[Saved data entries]
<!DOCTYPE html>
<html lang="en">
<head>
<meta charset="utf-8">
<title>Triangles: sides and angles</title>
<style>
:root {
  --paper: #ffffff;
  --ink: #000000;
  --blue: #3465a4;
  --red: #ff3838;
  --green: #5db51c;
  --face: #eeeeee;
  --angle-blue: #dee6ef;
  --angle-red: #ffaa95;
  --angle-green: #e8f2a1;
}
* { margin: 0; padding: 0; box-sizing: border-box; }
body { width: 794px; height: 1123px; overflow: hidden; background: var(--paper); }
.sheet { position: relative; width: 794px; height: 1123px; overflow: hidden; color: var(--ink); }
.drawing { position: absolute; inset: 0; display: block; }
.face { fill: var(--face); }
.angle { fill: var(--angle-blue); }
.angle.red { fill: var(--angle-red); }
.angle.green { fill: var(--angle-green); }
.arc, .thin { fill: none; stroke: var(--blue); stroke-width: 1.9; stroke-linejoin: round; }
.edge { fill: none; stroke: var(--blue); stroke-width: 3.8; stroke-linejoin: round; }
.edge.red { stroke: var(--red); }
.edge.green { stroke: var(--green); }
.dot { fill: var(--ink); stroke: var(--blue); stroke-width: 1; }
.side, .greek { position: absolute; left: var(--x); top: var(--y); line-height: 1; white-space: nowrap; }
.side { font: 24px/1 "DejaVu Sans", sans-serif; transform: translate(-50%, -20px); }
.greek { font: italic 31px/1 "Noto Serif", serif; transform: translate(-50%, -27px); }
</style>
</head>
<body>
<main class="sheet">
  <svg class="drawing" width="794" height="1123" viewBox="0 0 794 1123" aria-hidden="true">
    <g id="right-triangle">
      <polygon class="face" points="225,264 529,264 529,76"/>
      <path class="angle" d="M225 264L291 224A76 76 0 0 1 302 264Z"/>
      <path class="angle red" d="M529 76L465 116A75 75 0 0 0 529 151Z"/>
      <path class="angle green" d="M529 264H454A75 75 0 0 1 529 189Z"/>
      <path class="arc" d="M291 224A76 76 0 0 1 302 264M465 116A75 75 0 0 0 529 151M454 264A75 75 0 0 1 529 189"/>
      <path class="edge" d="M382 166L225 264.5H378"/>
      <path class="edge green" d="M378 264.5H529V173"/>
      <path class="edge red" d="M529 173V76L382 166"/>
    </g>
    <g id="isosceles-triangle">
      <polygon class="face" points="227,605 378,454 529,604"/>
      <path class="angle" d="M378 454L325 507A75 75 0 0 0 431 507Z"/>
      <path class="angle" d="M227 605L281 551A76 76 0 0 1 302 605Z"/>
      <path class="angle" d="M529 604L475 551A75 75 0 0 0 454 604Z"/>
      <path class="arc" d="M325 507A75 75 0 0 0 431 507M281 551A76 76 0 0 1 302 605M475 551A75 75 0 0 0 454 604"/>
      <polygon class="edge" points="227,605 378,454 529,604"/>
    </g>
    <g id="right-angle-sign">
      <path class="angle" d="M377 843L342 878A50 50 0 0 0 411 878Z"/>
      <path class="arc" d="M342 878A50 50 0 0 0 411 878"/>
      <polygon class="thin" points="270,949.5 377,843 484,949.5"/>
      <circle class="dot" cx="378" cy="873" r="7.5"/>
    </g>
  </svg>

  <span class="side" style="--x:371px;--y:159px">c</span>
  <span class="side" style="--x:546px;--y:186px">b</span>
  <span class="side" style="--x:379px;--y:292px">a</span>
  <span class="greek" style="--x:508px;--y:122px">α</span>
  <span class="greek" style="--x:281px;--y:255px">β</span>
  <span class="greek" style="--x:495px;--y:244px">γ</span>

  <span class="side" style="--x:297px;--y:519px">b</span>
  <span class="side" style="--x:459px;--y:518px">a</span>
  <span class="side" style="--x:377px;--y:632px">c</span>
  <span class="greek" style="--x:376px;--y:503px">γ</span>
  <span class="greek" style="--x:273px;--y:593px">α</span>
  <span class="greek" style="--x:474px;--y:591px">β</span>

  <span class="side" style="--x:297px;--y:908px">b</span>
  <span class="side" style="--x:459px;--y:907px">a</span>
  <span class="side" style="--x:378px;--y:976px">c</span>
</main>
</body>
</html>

---

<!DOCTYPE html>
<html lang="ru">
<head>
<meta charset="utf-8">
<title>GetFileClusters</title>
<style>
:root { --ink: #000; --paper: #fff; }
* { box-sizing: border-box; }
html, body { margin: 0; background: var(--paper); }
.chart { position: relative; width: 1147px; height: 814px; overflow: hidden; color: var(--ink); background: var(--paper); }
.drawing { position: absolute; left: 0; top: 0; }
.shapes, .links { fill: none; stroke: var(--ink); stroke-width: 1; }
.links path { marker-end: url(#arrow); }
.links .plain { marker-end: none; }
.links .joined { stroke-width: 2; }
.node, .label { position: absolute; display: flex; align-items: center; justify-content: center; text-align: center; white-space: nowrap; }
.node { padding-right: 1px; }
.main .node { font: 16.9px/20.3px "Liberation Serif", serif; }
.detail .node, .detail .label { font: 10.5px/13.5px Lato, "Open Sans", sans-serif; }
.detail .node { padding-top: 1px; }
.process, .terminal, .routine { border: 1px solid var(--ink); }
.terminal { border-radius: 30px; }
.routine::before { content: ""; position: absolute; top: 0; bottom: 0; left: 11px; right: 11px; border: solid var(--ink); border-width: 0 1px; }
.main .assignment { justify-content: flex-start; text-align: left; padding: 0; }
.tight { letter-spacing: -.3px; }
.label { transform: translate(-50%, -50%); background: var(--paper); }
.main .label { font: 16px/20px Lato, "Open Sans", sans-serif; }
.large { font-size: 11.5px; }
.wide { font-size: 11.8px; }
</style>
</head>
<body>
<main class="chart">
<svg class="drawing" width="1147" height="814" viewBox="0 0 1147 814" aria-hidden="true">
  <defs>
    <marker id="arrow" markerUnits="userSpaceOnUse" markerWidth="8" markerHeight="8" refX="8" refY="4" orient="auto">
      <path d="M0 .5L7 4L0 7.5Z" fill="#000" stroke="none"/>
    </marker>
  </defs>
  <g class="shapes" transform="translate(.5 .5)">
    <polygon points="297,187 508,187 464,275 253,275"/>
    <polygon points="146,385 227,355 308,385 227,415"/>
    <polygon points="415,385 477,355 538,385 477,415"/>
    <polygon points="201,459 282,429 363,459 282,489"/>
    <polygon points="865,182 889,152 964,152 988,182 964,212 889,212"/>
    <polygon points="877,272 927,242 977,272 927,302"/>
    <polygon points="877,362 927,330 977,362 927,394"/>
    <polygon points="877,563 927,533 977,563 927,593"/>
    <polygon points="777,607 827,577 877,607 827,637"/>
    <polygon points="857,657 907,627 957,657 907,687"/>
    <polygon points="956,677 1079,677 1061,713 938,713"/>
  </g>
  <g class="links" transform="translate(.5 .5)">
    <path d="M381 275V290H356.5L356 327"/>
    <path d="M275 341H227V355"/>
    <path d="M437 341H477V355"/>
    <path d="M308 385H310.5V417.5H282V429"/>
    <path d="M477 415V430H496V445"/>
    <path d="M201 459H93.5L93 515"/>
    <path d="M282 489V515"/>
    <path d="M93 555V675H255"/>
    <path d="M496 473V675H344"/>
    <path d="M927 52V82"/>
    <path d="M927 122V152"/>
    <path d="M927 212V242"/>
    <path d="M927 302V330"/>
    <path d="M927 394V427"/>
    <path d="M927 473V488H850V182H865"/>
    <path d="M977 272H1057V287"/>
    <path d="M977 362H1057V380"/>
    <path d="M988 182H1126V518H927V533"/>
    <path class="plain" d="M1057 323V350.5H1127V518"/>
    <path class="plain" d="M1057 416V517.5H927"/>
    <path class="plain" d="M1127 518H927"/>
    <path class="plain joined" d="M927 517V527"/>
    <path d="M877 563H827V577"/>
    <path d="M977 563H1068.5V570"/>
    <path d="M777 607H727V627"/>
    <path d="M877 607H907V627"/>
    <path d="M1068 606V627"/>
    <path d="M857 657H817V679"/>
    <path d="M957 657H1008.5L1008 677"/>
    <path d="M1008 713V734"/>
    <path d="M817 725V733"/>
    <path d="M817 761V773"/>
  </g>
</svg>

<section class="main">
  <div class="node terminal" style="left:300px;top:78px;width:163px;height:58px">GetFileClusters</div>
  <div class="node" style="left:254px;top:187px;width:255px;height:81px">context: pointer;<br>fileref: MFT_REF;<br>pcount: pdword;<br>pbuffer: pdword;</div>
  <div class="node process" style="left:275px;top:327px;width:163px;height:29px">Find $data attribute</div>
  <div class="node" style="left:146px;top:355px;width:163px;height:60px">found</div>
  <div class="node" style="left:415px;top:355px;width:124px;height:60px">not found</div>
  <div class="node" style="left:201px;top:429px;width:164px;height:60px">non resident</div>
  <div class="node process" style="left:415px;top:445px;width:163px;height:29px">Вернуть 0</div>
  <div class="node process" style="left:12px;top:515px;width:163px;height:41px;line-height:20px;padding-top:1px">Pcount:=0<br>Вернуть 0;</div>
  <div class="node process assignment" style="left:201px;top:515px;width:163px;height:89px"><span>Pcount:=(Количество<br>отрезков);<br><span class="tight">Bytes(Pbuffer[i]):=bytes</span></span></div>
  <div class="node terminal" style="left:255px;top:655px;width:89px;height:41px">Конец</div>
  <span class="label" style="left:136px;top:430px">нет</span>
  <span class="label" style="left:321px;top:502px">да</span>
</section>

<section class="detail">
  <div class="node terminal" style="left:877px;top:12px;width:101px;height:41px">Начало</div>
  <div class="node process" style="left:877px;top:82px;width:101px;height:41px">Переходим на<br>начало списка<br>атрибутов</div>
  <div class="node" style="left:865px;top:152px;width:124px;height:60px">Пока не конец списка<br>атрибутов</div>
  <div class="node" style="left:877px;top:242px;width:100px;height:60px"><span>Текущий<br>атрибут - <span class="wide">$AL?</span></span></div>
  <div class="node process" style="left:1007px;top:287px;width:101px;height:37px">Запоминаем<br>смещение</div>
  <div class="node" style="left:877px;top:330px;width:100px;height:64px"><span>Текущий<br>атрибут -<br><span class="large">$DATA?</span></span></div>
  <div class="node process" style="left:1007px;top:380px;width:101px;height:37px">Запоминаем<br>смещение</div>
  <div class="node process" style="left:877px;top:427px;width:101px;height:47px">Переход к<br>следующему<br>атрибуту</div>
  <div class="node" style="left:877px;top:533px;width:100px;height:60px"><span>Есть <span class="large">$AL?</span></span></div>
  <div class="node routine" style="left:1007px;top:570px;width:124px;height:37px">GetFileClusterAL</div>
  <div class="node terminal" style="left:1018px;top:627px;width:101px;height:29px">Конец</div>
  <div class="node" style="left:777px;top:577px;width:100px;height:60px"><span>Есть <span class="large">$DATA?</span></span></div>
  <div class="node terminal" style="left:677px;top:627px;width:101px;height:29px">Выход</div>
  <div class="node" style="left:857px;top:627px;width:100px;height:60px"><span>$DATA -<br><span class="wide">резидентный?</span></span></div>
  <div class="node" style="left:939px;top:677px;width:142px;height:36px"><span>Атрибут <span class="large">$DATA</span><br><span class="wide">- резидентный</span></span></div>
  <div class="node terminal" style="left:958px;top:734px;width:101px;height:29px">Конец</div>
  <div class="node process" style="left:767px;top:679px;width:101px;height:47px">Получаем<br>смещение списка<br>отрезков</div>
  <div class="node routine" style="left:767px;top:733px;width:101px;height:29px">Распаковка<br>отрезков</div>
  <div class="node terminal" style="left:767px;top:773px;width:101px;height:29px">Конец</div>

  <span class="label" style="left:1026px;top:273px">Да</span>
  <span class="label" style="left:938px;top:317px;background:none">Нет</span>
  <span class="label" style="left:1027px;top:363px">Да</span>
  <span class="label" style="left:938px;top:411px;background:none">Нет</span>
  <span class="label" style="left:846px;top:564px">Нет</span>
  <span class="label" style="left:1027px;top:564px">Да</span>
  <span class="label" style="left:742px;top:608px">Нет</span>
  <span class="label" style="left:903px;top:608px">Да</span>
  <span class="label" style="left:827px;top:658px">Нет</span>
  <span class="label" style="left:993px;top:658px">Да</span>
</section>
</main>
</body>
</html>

> [TASK DETAILS] The sole thing to report is how many lines in the data hold the string "drawing".

> [OUTPUT OF THE EXERCISE] 4